If the horror genre were a person, you’d probably find their sense of humour smug and self-serving. Yes, when horror films include jokes, they’re usually one of two things. Either we get faux-B-movies where the central joke is the fact that the film itself even exists, such as Snakes on a Plane, Machete, or FrightFest’s Zombeavers. The other is jokes about the genre in general, as with the postmodern masterpiece Scream, and the next five years of tedious “self-aware” slashers that followed. The problem with these sorts of jokes is that they’re not nearly as clever as they seem to pride themselves on being; the films seem to say “Ha ha, aren’t I stupid?”, and I tend to just sort of think “Yeah – so?”.
The Last Showing, luckily, avoids that tedious sort of humour. The plot outline, which sees a disgruntled cinema projectionist trap a young couple in a cinema after hours in order to make his own horror film, is rather ingenious, but at the same time, rather obvious too. Casting Robert Englund, a man probably better known even to his mum as Freddy Krueger, could also have turned the whole thing into one long wink at the audience. So, excited as I was to go the last showing of The Last Showing at FrightFest – especially with Englund himself introducing the movie – I was anxious, too.

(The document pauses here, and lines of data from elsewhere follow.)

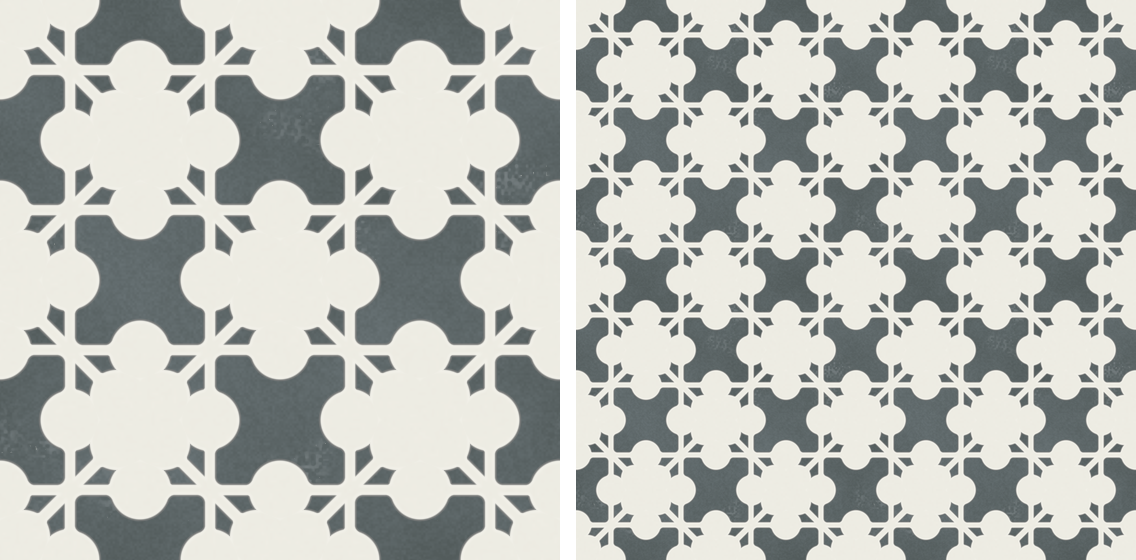
Left, the tile; right, the same tile 2 across and 2 down.
Reproduce this pattern procedurally as a three.js fragment shader.

```glsl
// Checkered cement tiles: worn slate crosses with round notches, cream rosettes with corner petals.
varying vec2 vUv;

const float CELLS = 4.0;         // cells across and down, two per repeat
const float LINE_HALF = 0.0385;  // half width of the cream lines, in cells
const float LOBE_RADIUS = 0.213; // round lobes centred on the cell sides

const vec3 CREAM = vec3(0.93, 0.925, 0.89);
const vec3 RIM = vec3(0.96, 0.955, 0.93);
const vec3 EDGE_GREY = vec3(0.49, 0.49, 0.485);
const vec3 SLATE_DARK = vec3(0.325, 0.36, 0.36);
const vec3 SLATE_LIGHT = vec3(0.405, 0.445, 0.455);
const vec3 SCUFF = vec3(0.53, 0.56, 0.57);

float hash(vec2 p) {
  return fract(sin(dot(p, vec2(127.1, 311.7))) * 43758.5453);
}

// Value noise that wraps over the unit square
float noise(vec2 uv, float period) {
  vec2 p = uv * period;
  vec2 i = floor(p);
  vec2 f = fract(p);
  f = f * f * (3.0 - 2.0 * f);
  vec2 a = mod(i, period);
  vec2 b = mod(i + 1.0, period);
  return mix(mix(hash(a), hash(vec2(b.x, a.y)), f.x),
             mix(hash(vec2(a.x, b.y)), hash(b), f.x), f.y);
}

float fbm(vec2 uv, float period) {
  float sum = 0.0;
  float weight = 0.5;
  for (int k = 0; k < 5; k++) {
    sum += weight * noise(uv, period);
    period *= 2.0;
    weight *= 0.5;
  }
  return sum / 0.97;
}

// Intersection of two distances with a rounded corner
float roundMax(float a, float b, float radius) {
  return min(max(a, b), -radius) + length(max(vec2(a, b) + radius, 0.0));
}

// Square with a round notch in each side
float crossDistance(vec2 p) {
  vec2 q = abs(p);
  float square = roundMax(q.x - 0.5 + LINE_HALF, q.y - 0.5 + LINE_HALF, 0.055);
  float lobes = LOBE_RADIUS - min(length(q - vec2(0.5, 0.0)), length(q - vec2(0.0, 0.5)));
  return roundMax(square, lobes, 0.035);
}

// Mirrored pair of petals in every corner
float petalDistance(vec2 p) {
  vec2 c = 0.5 - abs(p);
  c = vec2(max(c.x, c.y), min(c.x, c.y));
  float line = LINE_HALF + 0.002 - c.y;
  float diagonal = (0.062 - c.x + c.y) * 0.7071;
  float lobe = 0.225 - length(c - vec2(0.5, 0.0));
  float heart = 0.262 - length(c - vec2(0.345, 0.4));
  float wedge = roundMax(line, diagonal, 0.006);
  float tip = max(roundMax(wedge, lobe, 0.012), heart);
  return max(tip, roundMax(diagonal, heart, 0.012));
}

// Mottled slate with fine grain, pale scuffs and a few bright flecks
vec3 slate(vec2 uv, float tone) {
  float cloud = fbm(uv, 6.0);
  float grain = noise(uv, 256.0) - 0.5;
  float weave = noise(uv + 0.37, 128.0) - 0.5;
  float shade = 0.5 + 1.1 * (cloud - 0.5) + 0.35 * (tone - 0.5);
  shade += 0.35 * grain + 0.2 * weave;
  vec3 color = mix(SLATE_DARK, SLATE_LIGHT, clamp(shade, 0.0, 1.0));
  float patchy = smoothstep(0.55, 0.78, fbm(uv + 0.61, 8.0));
  float speckle = smoothstep(0.35, 0.9, noise(uv + 0.19, 160.0));
  color = mix(color, SCUFF, 0.6 * patchy * speckle);
  float fleck = smoothstep(0.93, 1.0, noise(uv + 0.83, 180.0)) * patchy;
  return mix(color, CREAM, 0.5 * fleck);
}

void main() {
  // Cell grid with a cream rosette at the centre
  vec2 grid = (vUv - 0.5) * CELLS;
  vec2 cell = floor(grid + 0.5);
  vec2 p = grid - cell;
  float isCross = mod(cell.x + cell.y, 2.0);
  float d = mix(petalDistance(p), crossDistance(p), isCross);

  // Cream ground with a faint pale rim beside the slate
  float rim = 1.0 - smoothstep(0.012, 0.034, d);
  vec3 ground = mix(CREAM, RIM, 0.5 * rim);
  ground += 0.006 * (noise(vUv, 128.0) - 0.5);

  // Slate inlay fading through a worn grey edge
  vec3 inlay = slate(vUv, hash(mod(cell, CELLS) + 3.0));
  inlay = mix(inlay, EDGE_GREY, 0.8 * smoothstep(-0.016, -0.003, d));
  vec3 color = mix(inlay, ground, smoothstep(-0.005, 0.010, d));
  gl_FragColor = vec4(color, 1.0);
}
```
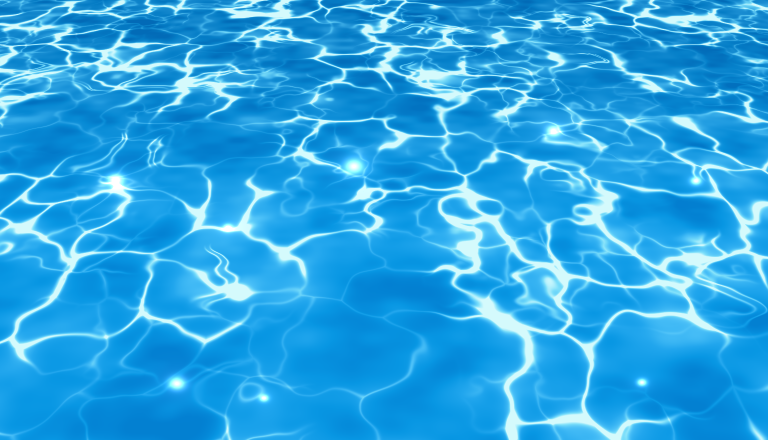
This texture is drawn by a Shadertoy shader. Its source:

```glsl
vec2 hash2(vec2 p) {
    return fract(sin(vec2(dot(p, vec2(127.1, 311.7)), dot(p, vec2(269.5, 183.3)))) * 43758.5453);
}

float noise(vec2 p) {
    vec2 i = floor(p), f = fract(p);
    f = f * f * f * (f * (f * 6.0 - 15.0) + 10.0);
    return mix(mix(hash2(i).x, hash2(i + vec2(1, 0)).x, f.x),
               mix(hash2(i + vec2(0, 1)).x, hash2(i + vec2(1, 1)).x, f.x), f.y);
}

float fbm(vec2 p) {
    return 0.55 * noise(p) + 0.3 * noise(p * 2.1 + 7.3) + 0.15 * noise(p * 4.3 + 2.9);
}

vec2 warp(vec2 p, float amount) {
    return p + amount * (vec2(noise(p * 1.3 + 3.1), noise(p * 1.3 + 17.7)) - 0.5)
             + amount * 0.3 * (vec2(noise(p * 3.7 + 9.2), noise(p * 3.7 + 31.4)) - 0.5);
}

// x: closeness to a cell border, y: closeness to a junction of three cells
vec2 cellBorders(vec2 p) {
    vec2 cell = floor(p), f = fract(p);
    vec3 nearest = vec3(9.0);
    for (int y = -1; y <= 1; y++)
    for (int x = -1; x <= 1; x++) {
        vec2 offset = vec2(x, y);
        float d = length(offset + 0.08 + 0.84 * hash2(cell + offset) - f);
        if (d < nearest.x) nearest = vec3(d, nearest.xy);
        else if (d < nearest.y) nearest = vec3(nearest.x, d, nearest.y);
        else nearest.z = min(nearest.z, d);
    }
    return nearest.yz - nearest.x;
}

vec3 waterRamp(float tone) {
    vec3 shades[6] = vec3[6](
        vec3(0.01, 0.50, 0.82), vec3(0.03, 0.59, 0.89), vec3(0.13, 0.65, 0.93),
        vec3(0.29, 0.75, 0.97), vec3(0.48, 0.87, 0.98), vec3(0.83, 0.98, 0.99));
    vec3 color = shades[0];
    for (int i = 1; i < 6; i++)
        color = mix(color, shades[i], clamp(tone * 5.0 - float(i - 1), 0.0, 1.0));
    return color;
}

vec3 pool(vec2 uv) {
    // Perspective plane receding towards the top
    float depth = 1.6 / (1.6 - uv.y);
    vec2 p = 3.5 * vec2((uv.x - 0.87) * depth, 1.9 * depth) + 20.0;
    float far = smoothstep(0.45, 1.0, uv.y);

    // Mottled water body
    float tone = 0.7 * fbm(p * vec2(1.1, 1.4)) - 0.13;
    tone += 0.1 * (noise(p * vec2(3.0, 5.0)) - 0.5) * (1.0 + 2.0 * far);

    // Main caustic net: sharp cores in soft halos
    vec2 net = cellBorders(warp(p, 0.75));
    float strength = 0.25 + 0.75 * smoothstep(0.25, 0.65, noise(p * 1.1 + 41.0));
    float width = (0.025 + 0.03 * strength) * depth;
    tone += strength * (0.62 * exp(-net.x * net.x / (width * width)) + 0.28 * exp(-net.x * 5.5));
    tone += 0.4 * strength * exp(-net.y * 9.0);

    // Fainter, finer net
    float veil = cellBorders(warp(p * 1.5 + 53.0, 0.9)).x;
    float veilMask = smoothstep(0.35, 0.75, noise(p * 0.9 + 71.0));
    tone += veilMask * (0.22 * exp(-veil * 7.0) + 0.2 * exp(-veil * veil * 180.0 / depth));

    // Folded pale ribbons with bright rims
    float fold = noise(warp(p * vec2(0.9, 1.1) + 87.0, 0.9)) - 0.62;
    float ribbonMask = smoothstep(0.5, 0.7, noise(p * 0.8 + 13.0)) * smoothstep(0.1, 0.4, uv.y);
    float rim = min(abs(fold), abs(fold - 0.11));
    float fill = smoothstep(-0.01, 0.01, fold) * smoothstep(0.12, 0.1, fold);
    tone += ribbonMask * (0.16 * fill + 0.5 * exp(-rim * rim * 5000.0 / (depth * depth)));

    vec3 color = waterRamp(tone);
    return color * mix(vec3(1.0), vec3(0.7, 0.83, 0.87), far * (1.0 - smoothstep(0.3, 0.9, tone)));
}

void mainImage(out vec4 fragColor, in vec2 fragCoord) {
    // Four samples per pixel
    vec3 color = vec3(0.0);
    for (int i = 0; i < 4; i++) {
        vec2 shift = vec2(i & 1, i >> 1) * 0.5 - 0.25;
        color += 0.25 * pool((fragCoord + shift) / iResolution.y);
    }

    // Sun glints with a faint warm halo
    vec2 uv = fragCoord / iResolution.y;
    for (int i = 0; i < 8; i++) {
        vec2 seed = hash2(vec2(i, 4.7));
        vec2 center = vec2(seed.x * iResolution.x / iResolution.y, 0.08 + 0.65 * seed.y);
        float size = 0.008 + 0.012 * hash2(seed * 9.0).x;
        float r = length((uv - center) * vec2(1.0, 1.3)) / size;
        color += vec3(1.0, 0.85, 0.9) * (0.8 * exp(-r * r) + 0.22 * exp(-r * 0.7));
    }
    fragColor = vec4(min(color, 1.0), 1.0);
}
```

I really, really wanted to like this movie, and in the end I did.
It’s obviously a film for horror fans, but in itself, it’s scarcely even a horror film. The idea of the plot being driven by a charismatic and improbably intelligent figure who controls all through cameras and messages recalls Saw, but there’s no gore in the film. There’s one brief and inventive torture scene, and that aside, it’s all psychological thriller, the rest of the way. And while there are small elements that will appease horror fans, the film should be just as accessible to non-fans. Sure, the young couple in the film are attending a screening of The Hills Have Eyes Part II – 1985, not 2006 – but if you don’t know why that matters, don’t worry, because that just puts you in the position of the boyfriend – Loras Tyrell on Game of Thrones – and the girlfriend – that fit posh girl from The Inbetweeners 2 – will explain it to you. Mind you, despite the girlfriend being a big horror nerd who specifically name-drops A Nightmare on Elm Street in a discussion on Wes Craven, she never clocks how Robert Englundy the projectionist looks. Maybe in this universe Freddy Krueger was always played by Jackie Earl Haley.
I kind of wish the subject had come up in the film. The projectionist character is very chatty about horror films and film in general, and he’s probably the best thing in the whole movie, even when he doesn’t get things quite right – like saying that Bruce Lee died shooting Enter the Dragon, when it was actually Game of Death. He’s charismatic, witty, and actually pretty likable. Like most horror villains, he’s secretly the hero, and you really want to see him succeed against the fairly annoying kids he’s terrorising. But unlike Jigsaw, Pinhead or good old Freddy Krueger, he’s actually a pretty pathetic figure, too. He’s losing his job, since film is all digital now; he’s disappointed with the direction of modern horror, but knows he’s ultimately powerless; and the scale of his ambition is no greater than the Cheshire Oaks Vue. It may well be that our villain’s humbleness makes him relatable – who in customer service hasn’t dreamed of torturing their customers? – but it certainly helps that we’ve an intelligent script; direction which makes the most of its clearly very low budget; and a central performance by a true great of the horror genre. For me, The Last Showing was the highlight of this year’s FrightFest.